[Stored items]
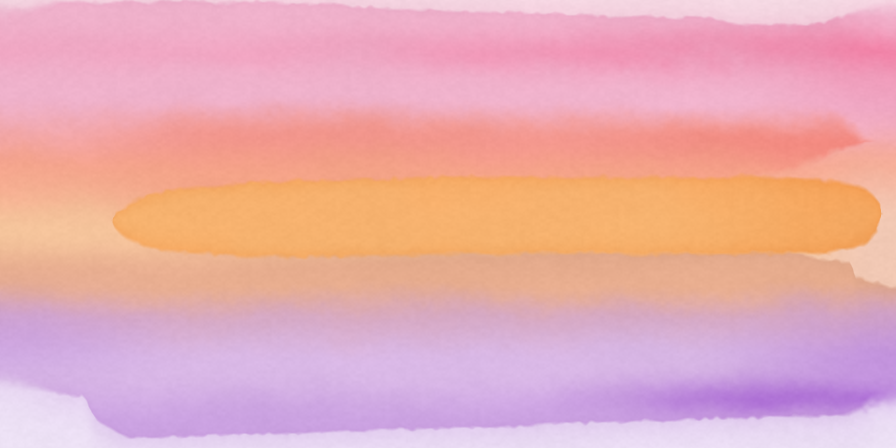
Give the GLSL for this background, as a Shadertoy shader.

```glsl
const vec3 PINK   = vec3(0.94, 0.70, 0.80);
const vec3 ROSE   = vec3(0.94, 0.48, 0.63);
const vec3 CORAL  = vec3(0.95, 0.58, 0.54);
const vec3 SALMON = vec3(0.96, 0.64, 0.53);
const vec3 PEACH  = vec3(0.96, 0.77, 0.61);
const vec3 ORANGE = vec3(0.97, 0.70, 0.43);
const vec3 AMBER  = vec3(0.94, 0.58, 0.27);
const vec3 TAN    = vec3(0.91, 0.68, 0.56);
const vec3 MAUVE  = vec3(0.84, 0.66, 0.76);
const vec3 LILAC  = vec3(0.85, 0.72, 0.90);
const vec3 VIOLET = vec3(0.78, 0.61, 0.88);
const vec3 PURPLE = vec3(0.64, 0.37, 0.82);

float hash(vec2 p) {
    return fract(sin(dot(p, vec2(127.1, 311.7))) * 43758.5453);
}

float noise(vec2 p) {
    vec2 i = floor(p), f = fract(p);
    f = f * f * (3.0 - 2.0 * f);
    return mix(mix(hash(i), hash(i + vec2(1, 0)), f.x),
               mix(hash(i + vec2(0, 1)), hash(i + vec2(1, 1)), f.x), f.y);
}

float fbm(vec2 p) {
    float sum = 0.0, amp = 0.5;
    for (int i = 0; i < 5; i++) {
        sum += amp * noise(p);
        p = mat2(1.6, 1.2, -1.2, 1.6) * p + 7.3;
        amp *= 0.5;
    }
    return sum;
}

float fall(float a, float b, float v) { return 1.0 - smoothstep(a, b, v); }

float cover(float d, float soft) { return smoothstep(-soft, soft, d); }

// Pigment gathered just inside a wet edge
float rim(float d, float width) { return exp(-max(d, 0.0) / width); }

float bump(float v, float centre, float width) {
    float t = (v - centre) / width;
    return exp(-t * t);
}

// Signed heights of the outer wash below its top and above its bottom
float topEdge(vec2 p) {
    float y = 0.995 - 0.02 * fall(0.0, 0.16, p.x) - 0.035 * smoothstep(0.4, 1.6, p.x)
            - 0.014 * smoothstep(1.58, 1.64, p.x) + 0.03 * smoothstep(1.8, 1.97, p.x);
    return y - p.y;
}

float bottomEdge(vec2 p) {
    float y = 0.012 + 0.033 * p.x + 0.04 * fall(0.0, 0.18, p.x) + 0.05 * fall(0.18, 0.22, p.x)
            + 0.05 * fall(0.19, 0.30, p.x) + 0.035 * smoothstep(1.88, 2.0, p.x);
    return p.y - y;
}

// Long stroke with a slender left end and a blunt right end
float stroke(vec2 p) {
    float t = (p.x - 1.112) / 0.859;
    float power = t < 0.0 ? 6.0 : 12.0;
    float halfHeight = 0.086 * sqrt(max(1.0 - pow(abs(t), power), 0.0));
    float centre = mix(0.507, 0.519, smoothstep(0.25, 1.2, p.x));
    return halfHeight - abs(p.y - centre) - max(abs(t) - 1.0, 0.0);
}

vec3 upperWash(vec2 p, vec2 q, float cloud) {
    float right = smoothstep(1.7, 1.95, p.x);
    vec3 c = mix(PINK, SALMON, 0.9 * fall(0.62, 0.77, q.y));
    c = mix(c, mix(PEACH, vec3(0.95, 0.79, 0.71), right), fall(0.49, 0.65 + 0.05 * right, q.y));
    float bloom = mix(0.20, 0.42, smoothstep(0.4, 1.3, p.x)) + 0.35 * bump(p.x, 1.78, 0.35);
    c = mix(c, ROSE, bloom * bump(q.y, 0.888, 0.047) * (0.5 + cloud));
    c = mix(c, ROSE, 0.35 * smoothstep(1.6, 2.0, p.x) * bump(p.y, 0.83, 0.1));

    // Coral band, tapering to a point on the right
    float rise = q.y - 0.693;
    float end = 1.935 - (rise > 0.0 ? 1.14 : -3.0) * rise - p.x;
    float band = fall(0.69, 0.785, q.y) * smoothstep(0.46, 0.62, q.y + 0.05 * smoothstep(0.2, 0.5, p.x));
    band *= cover(end, 0.03) * mix(0.25, 0.92, smoothstep(0.05, 0.55, p.x));
    vec3 coral = mix(SALMON, CORAL, smoothstep(0.60, 0.70, q.y));
    coral = mix(coral, vec3(0.94, 0.48, 0.44), 0.6 * smoothstep(1.2, 1.9, p.x) * bump(q.y, 0.69, 0.05));
    return mix(c, coral, band);
}

vec3 lowerWash(vec2 p, vec2 q, float cloud) {
    vec3 c = mix(TAN, MAUVE, fall(0.28, 0.37, q.y));
    c = mix(c, LILAC, fall(0.19, 0.31, q.y));
    c = mix(c, VIOLET, 0.75 * fall(0.05, 0.18, q.y));
    c = mix(c, VIOLET, 0.6 * fall(0.0, 0.5, p.x) * bump(p.y, 0.25, 0.08));
    c = mix(c, PURPLE, 0.4 * smoothstep(1.5, 2.0, p.x) * bump(q.y, 0.19, 0.08));
    float bloom = bump(p.x, 1.75, 0.36) * bump(q.y, 0.11, 0.038);
    return mix(c, PURPLE, bloom * (0.25 + cloud));
}

void mainImage(out vec4 fragColor, in vec2 fragCoord) {
    vec2 p = fragCoord / iResolution.y;
    p.x *= 2.0 * iResolution.y / iResolution.x;
    float cloud = fbm(p * vec2(5.0, 9.0));
    float fray = 0.014 * (fbm(p * 18.0) - 0.5) + 0.007 * (noise(p * 75.0) - 0.5);
    vec2 edgeP = p + vec2(-fray, fray);
    vec2 q = p + vec2(0.0, 0.045 * (cloud - 0.5) + fray);

    // Broad washes meeting at an edge that sharpens to the right
    float tanTop = 0.435 - 0.02 * smoothstep(1.75, 1.9, p.x)
                 - 0.035 * smoothstep(1.895, 1.912, p.x) - 0.02 * smoothstep(1.9, 2.0, p.x);
    float tanD = tanTop - edgeP.y;
    float tanSoft = mix(0.05, 0.006, smoothstep(0.3, 1.5, p.x));
    vec3 wash = mix(upperWash(p, q, cloud), lowerWash(p, q, cloud), cover(tanD, tanSoft));
    wash *= 1.0 - 0.04 * rim(tanD, 0.02) * cover(tanD, 0.006) * smoothstep(0.3, 1.0, p.x);

    // Pale paper, tinted where pigment bleeds past the outer edge
    float outer = min(topEdge(edgeP), bottomEdge(edgeP));
    wash *= 1.0 - vec3(0.02, 0.04, 0.02) * rim(outer, 0.008);
    vec3 paper = mix(vec3(0.94, 0.90, 0.97), vec3(0.97, 0.88, 0.91), smoothstep(0.2, 0.8, p.y));
    paper = mix(paper, wash, 0.35 * rim(-outer, 0.05));
    float ends = max(fall(0.0, 0.16, p.x), smoothstep(1.85, 2.0, p.x));
    vec3 color = mix(paper, wash, cover(outer, 0.005 + 0.02 * ends));

    // Orange stroke with darker rim and right end
    float d = stroke(edgeP);
    float depth = 0.45 * rim(d, 0.018) + 0.4 * smoothstep(1.4, 1.95, p.x) + 0.35 * (cloud - 0.5);
    vec3 paint = mix(ORANGE, AMBER, clamp(depth, 0.0, 1.0));
    color = mix(color, paint, 0.95 * cover(d, 0.007));

    // Mottled pigment and paper grain
    float grain = 0.6 * noise(p * vec2(90.0, 130.0)) + 0.4 * noise(p * 230.0) - 0.5;
    color += 0.026 * grain + 0.03 * (cloud - 0.48);
    fragColor = vec4(clamp(color, 0.0, 1.0), 1.0);
}
```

● **Task objective**: Copy all records exactly; omit images.

● **Exercise answer**:
Give the GLSL for this background, as a Shadertoy shader.

```glsl
const vec3 PINK   = vec3(0.94, 0.70, 0.80);
const vec3 ROSE   = vec3(0.94, 0.48, 0.63);
const vec3 CORAL  = vec3(0.95, 0.58, 0.54);
const vec3 SALMON = vec3(0.96, 0.64, 0.53);
const vec3 PEACH  = vec3(0.96, 0.77, 0.61);
const vec3 ORANGE = vec3(0.97, 0.70, 0.43);
const vec3 AMBER  = vec3(0.94, 0.58, 0.27);
const vec3 TAN    = vec3(0.91, 0.68, 0.56);
const vec3 MAUVE  = vec3(0.84, 0.66, 0.76);
const vec3 LILAC  = vec3(0.85, 0.72, 0.90);
const vec3 VIOLET = vec3(0.78, 0.61, 0.88);
const vec3 PURPLE = vec3(0.64, 0.37, 0.82);

float hash(vec2 p) {
    return fract(sin(dot(p, vec2(127.1, 311.7))) * 43758.5453);
}

float noise(vec2 p) {
    vec2 i = floor(p), f = fract(p);
    f = f * f * (3.0 - 2.0 * f);
    return mix(mix(hash(i), hash(i + vec2(1, 0)), f.x),
               mix(hash(i + vec2(0, 1)), hash(i + vec2(1, 1)), f.x), f.y);
}

float fbm(vec2 p) {
    float sum = 0.0, amp = 0.5;
    for (int i = 0; i < 5; i++) {
        sum += amp * noise(p);
        p = mat2(1.6, 1.2, -1.2, 1.6) * p + 7.3;
        amp *= 0.5;
    }
    return sum;
}

float fall(float a, float b, float v) { return 1.0 - smoothstep(a, b, v); }

float cover(float d, float soft) { return smoothstep(-soft, soft, d); }

// Pigment gathered just inside a wet edge
float rim(float d, float width) { return exp(-max(d, 0.0) / width); }

float bump(float v, float centre, float width) {
    float t = (v - centre) / width;
    return exp(-t * t);
}

// Signed heights of the outer wash below its top and above its bottom
float topEdge(vec2 p) {
    float y = 0.995 - 0.02 * fall(0.0, 0.16, p.x) - 0.035 * smoothstep(0.4, 1.6, p.x)
            - 0.014 * smoothstep(1.58, 1.64, p.x) + 0.03 * smoothstep(1.8, 1.97, p.x);
    return y - p.y;
}

float bottomEdge(vec2 p) {
    float y = 0.012 + 0.033 * p.x + 0.04 * fall(0.0, 0.18, p.x) + 0.05 * fall(0.18, 0.22, p.x)
            + 0.05 * fall(0.19, 0.30, p.x) + 0.035 * smoothstep(1.88, 2.0, p.x);
    return p.y - y;
}

// Long stroke with a slender left end and a blunt right end
float stroke(vec2 p) {
    float t = (p.x - 1.112) / 0.859;
    float power = t < 0.0 ? 6.0 : 12.0;
    float halfHeight = 0.086 * sqrt(max(1.0 - pow(abs(t), power), 0.0));
    float centre = mix(0.507, 0.519, smoothstep(0.25, 1.2, p.x));
    return halfHeight - abs(p.y - centre) - max(abs(t) - 1.0, 0.0);
}

vec3 upperWash(vec2 p, vec2 q, float cloud) {
    float right = smoothstep(1.7, 1.95, p.x);
    vec3 c = mix(PINK, SALMON, 0.9 * fall(0.62, 0.77, q.y));
    c = mix(c, mix(PEACH, vec3(0.95, 0.79, 0.71), right), fall(0.49, 0.65 + 0.05 * right, q.y));
    float bloom = mix(0.20, 0.42, smoothstep(0.4, 1.3, p.x)) + 0.35 * bump(p.x, 1.78, 0.35);
    c = mix(c, ROSE, bloom * bump(q.y, 0.888, 0.047) * (0.5 + cloud));
    c = mix(c, ROSE, 0.35 * smoothstep(1.6, 2.0, p.x) * bump(p.y, 0.83, 0.1));

    // Coral band, tapering to a point on the right
    float rise = q.y - 0.693;
    float end = 1.935 - (rise > 0.0 ? 1.14 : -3.0) * rise - p.x;
    float band = fall(0.69, 0.785, q.y) * smoothstep(0.46, 0.62, q.y + 0.05 * smoothstep(0.2, 0.5, p.x));
    band *= cover(end, 0.03) * mix(0.25, 0.92, smoothstep(0.05, 0.55, p.x));
    vec3 coral = mix(SALMON, CORAL, smoothstep(0.60, 0.70, q.y));
    coral = mix(coral, vec3(0.94, 0.48, 0.44), 0.6 * smoothstep(1.2, 1.9, p.x) * bump(q.y, 0.69, 0.05));
    return mix(c, coral, band);
}

vec3 lowerWash(vec2 p, vec2 q, float cloud) {
    vec3 c = mix(TAN, MAUVE, fall(0.28, 0.37, q.y));
    c = mix(c, LILAC, fall(0.19, 0.31, q.y));
    c = mix(c, VIOLET, 0.75 * fall(0.05, 0.18, q.y));
    c = mix(c, VIOLET, 0.6 * fall(0.0, 0.5, p.x) * bump(p.y, 0.25, 0.08));
    c = mix(c, PURPLE, 0.4 * smoothstep(1.5, 2.0, p.x) * bump(q.y, 0.19, 0.08));
    float bloom = bump(p.x, 1.75, 0.36) * bump(q.y, 0.11, 0.038);
    return mix(c, PURPLE, bloom * (0.25 + cloud));
}

void mainImage(out vec4 fragColor, in vec2 fragCoord) {
    vec2 p = fragCoord / iResolution.y;
    p.x *= 2.0 * iResolution.y / iResolution.x;
    float cloud = fbm(p * vec2(5.0, 9.0));
    float fray = 0.014 * (fbm(p * 18.0) - 0.5) + 0.007 * (noise(p * 75.0) - 0.5);
    vec2 edgeP = p + vec2(-fray, fray);
    vec2 q = p + vec2(0.0, 0.045 * (cloud - 0.5) + fray);

    // Broad washes meeting at an edge that sharpens to the right
    float tanTop = 0.435 - 0.02 * smoothstep(1.75, 1.9, p.x)
                 - 0.035 * smoothstep(1.895, 1.912, p.x) - 0.02 * smoothstep(1.9, 2.0, p.x);
    float tanD = tanTop - edgeP.y;
    float tanSoft = mix(0.05, 0.006, smoothstep(0.3, 1.5, p.x));
    vec3 wash = mix(upperWash(p, q, cloud), lowerWash(p, q, cloud), cover(tanD, tanSoft));
    wash *= 1.0 - 0.04 * rim(tanD, 0.02) * cover(tanD, 0.006) * smoothstep(0.3, 1.0, p.x);

    // Pale paper, tinted where pigment bleeds past the outer edge
    float outer = min(topEdge(edgeP), bottomEdge(edgeP));
    wash *= 1.0 - vec3(0.02, 0.04, 0.02) * rim(outer, 0.008);
    vec3 paper = mix(vec3(0.94, 0.90, 0.97), vec3(0.97, 0.88, 0.91), smoothstep(0.2, 0.8, p.y));
    paper = mix(paper, wash, 0.35 * rim(-outer, 0.05));
    float ends = max(fall(0.0, 0.16, p.x), smoothstep(1.85, 2.0, p.x));
    vec3 color = mix(paper, wash, cover(outer, 0.005 + 0.02 * ends));

    // Orange stroke with darker rim and right end
    float d = stroke(edgeP);
    float depth = 0.45 * rim(d, 0.018) + 0.4 * smoothstep(1.4, 1.95, p.x) + 0.35 * (cloud - 0.5);
    vec3 paint = mix(ORANGE, AMBER, clamp(depth, 0.0, 1.0));
    color = mix(color, paint, 0.95 * cover(d, 0.007));

    // Mottled pigment and paper grain
    float grain = 0.6 * noise(p * vec2(90.0, 130.0)) + 0.4 * noise(p * 230.0) - 0.5;
    color += 0.026 * grain + 0.03 * (cloud - 0.48);
    fragColor = vec4(clamp(color, 0.0, 1.0), 1.0);
}
```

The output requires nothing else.